Greeting another week when you’re feeling less than motivated is a difficult task. But it’s not an impossible one.
And there are small tricks you can use to make heading into yet another (cold, wintery) week feel less like a mountain to climb, and help increase your productivity.
Complete a Big Project
Heading into the weekend knowing you’ve left an unfinished project on your desk can be stressful. Start your week off by tackling it. Arrange for help from your team if needed, but get it done as soon as possible at the start of the week to set a tone of accomplishment for the rest of the week.
Clutter can chip away at your productivity. A messy desk can set the tone for your day. Wasting time searching for papers, files, emails, even through a pile of unopened mail can add eat up more time than you think. As Daum writes, “When things are organized you feel more prepared and less drained. If you can’t do it yourself then hire somebody and free your mind of the mess.”
Start Something Special
Have you been wanting to start a new project, or get your team working on something new? Put that plan into action at the start of the week. “Beginnings have energy to them. They are filled with optimism and possibility.” You’ll feel energized and excited about the new possibilities.
Make that Special Appointment
Maybe there’s a meeting you’ve been anticipating.
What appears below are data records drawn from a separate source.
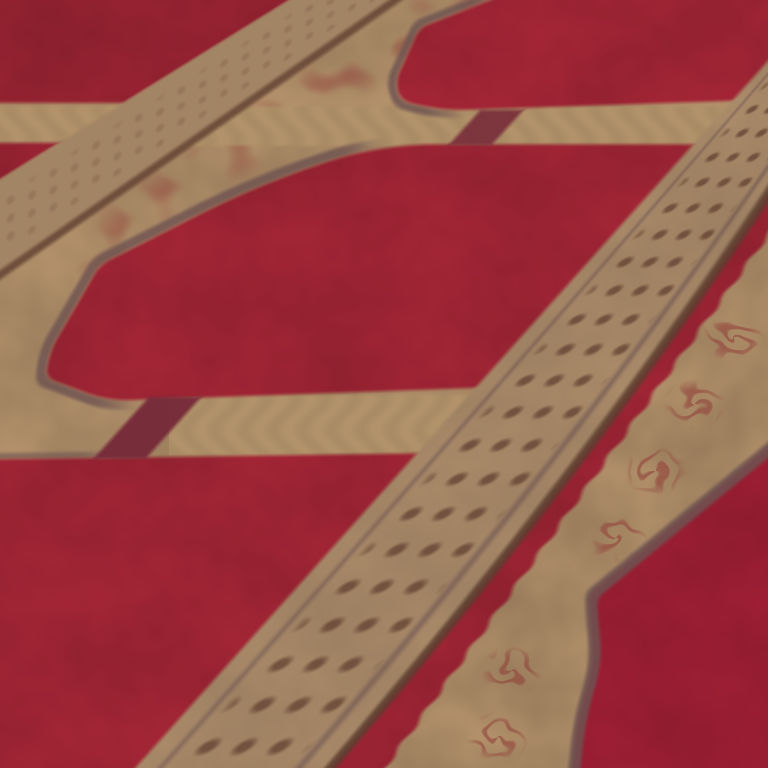
This pattern is drawn by a three.js fragment shader. Its source:

```glsl
// Woven carpet seen at a slant: crimson panels with cusped grey outlines, split by
// beige borders. Panels are smooth intersections of half planes, the dotted braids
// use lattices in band coordinates, and gradient noise supplies pile and scrolls.
varying vec2 vUv;

const vec3 CRIMSON = vec3(0.605, 0.138, 0.198);
const vec3 BEIGE = vec3(0.660, 0.535, 0.395);
const vec3 BRAID = vec3(0.635, 0.520, 0.395);
const vec3 BROWN = vec3(0.400, 0.270, 0.205);
const vec3 GREY = vec3(0.430, 0.325, 0.315);
const vec3 PLUM = vec3(0.455, 0.150, 0.215);
const vec3 ROSE = vec3(0.575, 0.275, 0.235);

vec2 gradient(vec2 cell) {
  float a = 6.2832 * fract(sin(dot(cell, vec2(127.1, 311.7))) * 43758.5);
  return vec2(cos(a), sin(a));
}

float noise(vec2 p) {
  vec2 i = floor(p), f = fract(p);
  vec2 u = f * f * f * (f * (f * 6.0 - 15.0) + 10.0);
  vec2 e = vec2(1.0, 0.0);
  float low = mix(dot(gradient(i), f), dot(gradient(i + e), f - e), u.x);
  float high = mix(dot(gradient(i + e.yx), f - e.yx), dot(gradient(i + 1.0), f - 1.0), u.x);
  return mix(low, high, u.y);
}

float fill(float d) { return 1.0 - smoothstep(-0.004, 0.004, d); }
float line(float d, float halfWidth) { return fill(abs(d) - halfWidth); }

float smoothMax(float a, float b, float k) {
  float h = max(k - abs(a - b), 0.0) / k;
  return max(a, b) + h * h * k * 0.25;
}

// Signed distance to the line a-b, negative on its left.
float side(vec2 p, vec2 a, vec2 b) {
  vec2 t = normalize(b - a);
  return dot(p - a, vec2(t.y, -t.x));
}

// Cusped panel end running from its tip over the shoulder to the heel.
float cusp(vec2 p, vec2 tip, vec2 shoulder, vec2 waist, vec2 toe, vec2 heel) {
  float upper = smoothMax(side(p, tip, shoulder), side(p, shoulder, waist), 0.008);
  float lower = smoothMax(side(p, waist, toe), side(p, toe, heel), 0.012);
  return smoothMax(upper, lower, 0.012);
}

// Slanted plum bar, limited to heights from low to high.
float bar(vec2 p, float low, float high, float x, float lean, float halfWidth) {
  float across = abs(p.x - x - lean * (p.y - low)) - halfWidth;
  return fill(max(across * 0.75, max(low - p.y, p.y - high)));
}

// Staggered dots: q.x crosses the braid, q.y counts rows.
float dots(vec2 q, float pitch) {
  float x = q.x / pitch + 0.5 * mod(floor(q.y), 2.0);
  vec2 c = vec2(fract(x), fract(q.y)) - 0.5;
  c.x -= 0.25 * c.y;
  float inside = smoothstep(0.16, 0.24, q.x) * (1.0 - smoothstep(0.76, 0.82, q.x));
  return inside * (1.0 - smoothstep(0.10, 0.34, length(c * vec2(1.0, 1.25))));
}

float scroll(vec2 q, float seed) {
  float r = length(q * vec2(25.0, 31.0));
  float curl = sin(8.0 * r + 2.0 * atan(q.y, q.x) + 7.0 * noise(q * 38.0 + seed));
  return smoothstep(0.1, 1.0, curl) * (1.0 - smoothstep(0.5, 1.1, r));
}

void main() {
  vec2 p = vUv;
  float pile = noise(p * vec2(8.0, 11.0)) + 0.4 * noise(p * 35.0);
  vec3 red = CRIMSON * (1.0 + 0.09 * pile);
  vec3 color = BEIGE * (1.0 + 0.10 * pile);

  // Faded flowers beside the far braid
  float farRight = 0.642 + 0.695 * p.x;
  float smudge = smoothstep(-0.05, 0.4, noise(p * vec2(17.0, 24.0) + 4.0));
  smudge *= exp(-pow((farRight - p.y - 0.05) / 0.035, 2.0));
  color = mix(color, ROSE, 0.6 * smudge * smoothstep(0.05, 0.2, p.x));

  // Horizontal strips with a faint woven ripple
  float ripple = sin(p.x * 165.0 + 2.5 * sin(p.y * 75.0));
  float strips = max(line(p.y - 0.447, 0.039) * step(0.22, p.x), line(p.y - 0.836, 0.026));
  color = mix(color, vec3(0.680, 0.560, 0.405) * (1.0 + 0.025 * ripple), strips);

  // Middle and upper panels, with outlines around their cusps
  float midCusp = cusp(p, vec2(0.352, 0.768), vec2(0.13, 0.655), vec2(0.062, 0.538),
    vec2(0.060, 0.508), vec2(0.14, 0.478));
  midCusp = smoothMax(midCusp, side(p, vec2(0.50, 0.812), vec2(0.352, 0.768)), 0.02);
  float mid = smoothMax(midCusp, p.y - 0.812, 0.02);
  mid = smoothMax(mid, side(p, vec2(0.14, 0.478), vec2(0.62, 0.495)), 0.012);
  float top = cusp(p, vec2(0.638, 1.0), vec2(0.547, 0.964), vec2(0.514, 0.893),
    vec2(0.522, 0.869), vec2(0.573, 0.856));
  top = smoothMax(top, side(p, vec2(0.573, 0.856), vec2(0.96, 0.869)), 0.01);
  float midReach = 1.0 - smoothstep(-0.04, 0.03, p.x - mix(0.16, 0.48, step(0.6, p.y)));
  float topReach = 1.0 - smoothstep(-0.04, 0.03, p.x - mix(0.59, 0.65, step(0.92, p.y)));
  color = mix(color, GREY, 0.8 * line(mid - 0.007, 0.006) * midReach);
  color = mix(color, GREY, 0.8 * line(top - 0.006, 0.005) * topReach);
  color = mix(color, red, max(fill(mid), fill(top)));

  // Near left field and the plum bars
  float field = p.y - 0.402 - 0.014 * p.x;
  color = mix(color, GREY, 0.6 * line(field - 0.004, 0.004) * (1.0 - smoothstep(0.1, 0.16, p.x)));
  color = mix(color, red, fill(field));
  color = mix(color, PLUM, 0.92 * bar(p, 0.403, 0.483, 0.156, 0.90, 0.034));
  color = mix(color, PLUM, 0.85 * bar(p, 0.811, 0.857, 0.612, 0.91, 0.028));

  // Far braid, the red corners behind it, and its dark seam
  float farLeft = 0.766 + 0.62 * p.x;
  float corner = max(farLeft - p.y, 0.026 - abs(p.y - 0.840));
  color = mix(color, red * 0.95, fill(corner));
  vec2 farQ = vec2((farLeft - p.y) / (farLeft - farRight), p.x * 36.0);
  vec3 farBraid = mix(BRAID, BROWN, 0.22 * dots(farQ, 0.19));
  color = mix(color, farBraid, fill(max(p.y - farLeft, farRight - p.y) * 0.83));
  color = mix(color, BROWN, 0.85 * line((p.y - farRight) * 0.82, 0.005));

  // Near braid and everything to its right
  float left = 0.176 + 0.895 * p.y;
  float right = 0.430 + 0.86 * p.y - 0.13 * p.y * p.y;
  float hem = 0.501 + 0.719 * p.y + 0.003 * sin(p.y * 150.0);
  vec3 floral = BEIGE * (0.98 + 0.12 * pile);
  for (int i = 0; i < 7; i++) {
    float t = float(i) / 6.0;
    vec2 center = mix(vec2(0.65, 0.04), vec2(0.955, 0.56), t);
    center.x -= 0.035 * exp(-pow((t - 0.17) / 0.1, 2.0));
    float shown = smoothstep(0.02, 0.1, abs(t - 0.33));
    floral = mix(floral, ROSE, 0.65 * shown * scroll(p - center, float(i) * 5.3));
  }
  vec2 q = vec2((p.x - left) / (right - left), -33.3 * log(1.0 - 0.536 * p.y));
  vec3 braid = BRAID * (1.0 + 0.06 * pile);
  braid = mix(braid, BROWN, 0.8 * dots(q, 0.185));
  float threads = line((q.x - 0.13) * 0.15, 0.002) + line((q.x - 0.84) * 0.15, 0.003);
  braid = mix(braid, GREY, 0.6 * min(threads, 1.0));
  color = mix(color, braid, fill((left - p.x) * 0.74));
  color = mix(color, red * 0.97, fill((right - p.x) * 0.78));
  color = mix(color, BROWN * 0.9, 0.85 * line((p.x - right) * 0.78, 0.006));
  color = mix(color, floral, fill((hem - p.x) * 0.81));

  // Lower right panel with its bowed flank and grey edge
  float flank = 0.745 + 0.09 * p.y + 0.013 * exp(-pow((p.y - 0.14) / 0.06, 2.0));
  float low = smoothMax(flank - p.x, side(p, vec2(1.0, 0.418), vec2(0.765, 0.225)), 0.008);
  color = mix(color, red * vec3(0.97, 0.82, 0.98), fill(low));
  color = mix(color, GREY, 0.85 * line(low + 0.003, 0.008));
  gl_FragColor = vec4(color, 1.0);
}
```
Or, maybe you’ve actually been dreading it. Either way, stop making excuses and get it set up. Having a set time scheduled for a meeting – good or bad will get the fire lit, and provide a buzz of anticipation.
Create a Learning Experience
Daum suggests taking action – “…(start) reading a powerful book or sign up for a seminar that will help you raise your game to a whole new level. Before long you’ll look back on this day and wonder what took you so long to take action.” A new and improved you, means a new and improved team or department. Share your new knowledge with those around you.
Schedule a Treat
This one is the easiest – and the hardest. For some reason, busy leaders often feel they can’t ‘treat’ themselves. But, as Daum rightly points out, “If you are carrying stress and dreading the workweek, you most likely are not rewarding yourself for the contribution you are making and that will lead to burnout.” And, if you really want to kick it up a notch, include others in your special treat. “Treat someone who contributes heavily and yet appears to be under appreciated. The recognition you show will add to the higher morale of everyone in proximity for at least a week.”
What would you add? Do you have any tips for boosting morale, at the start of the week, or anytime?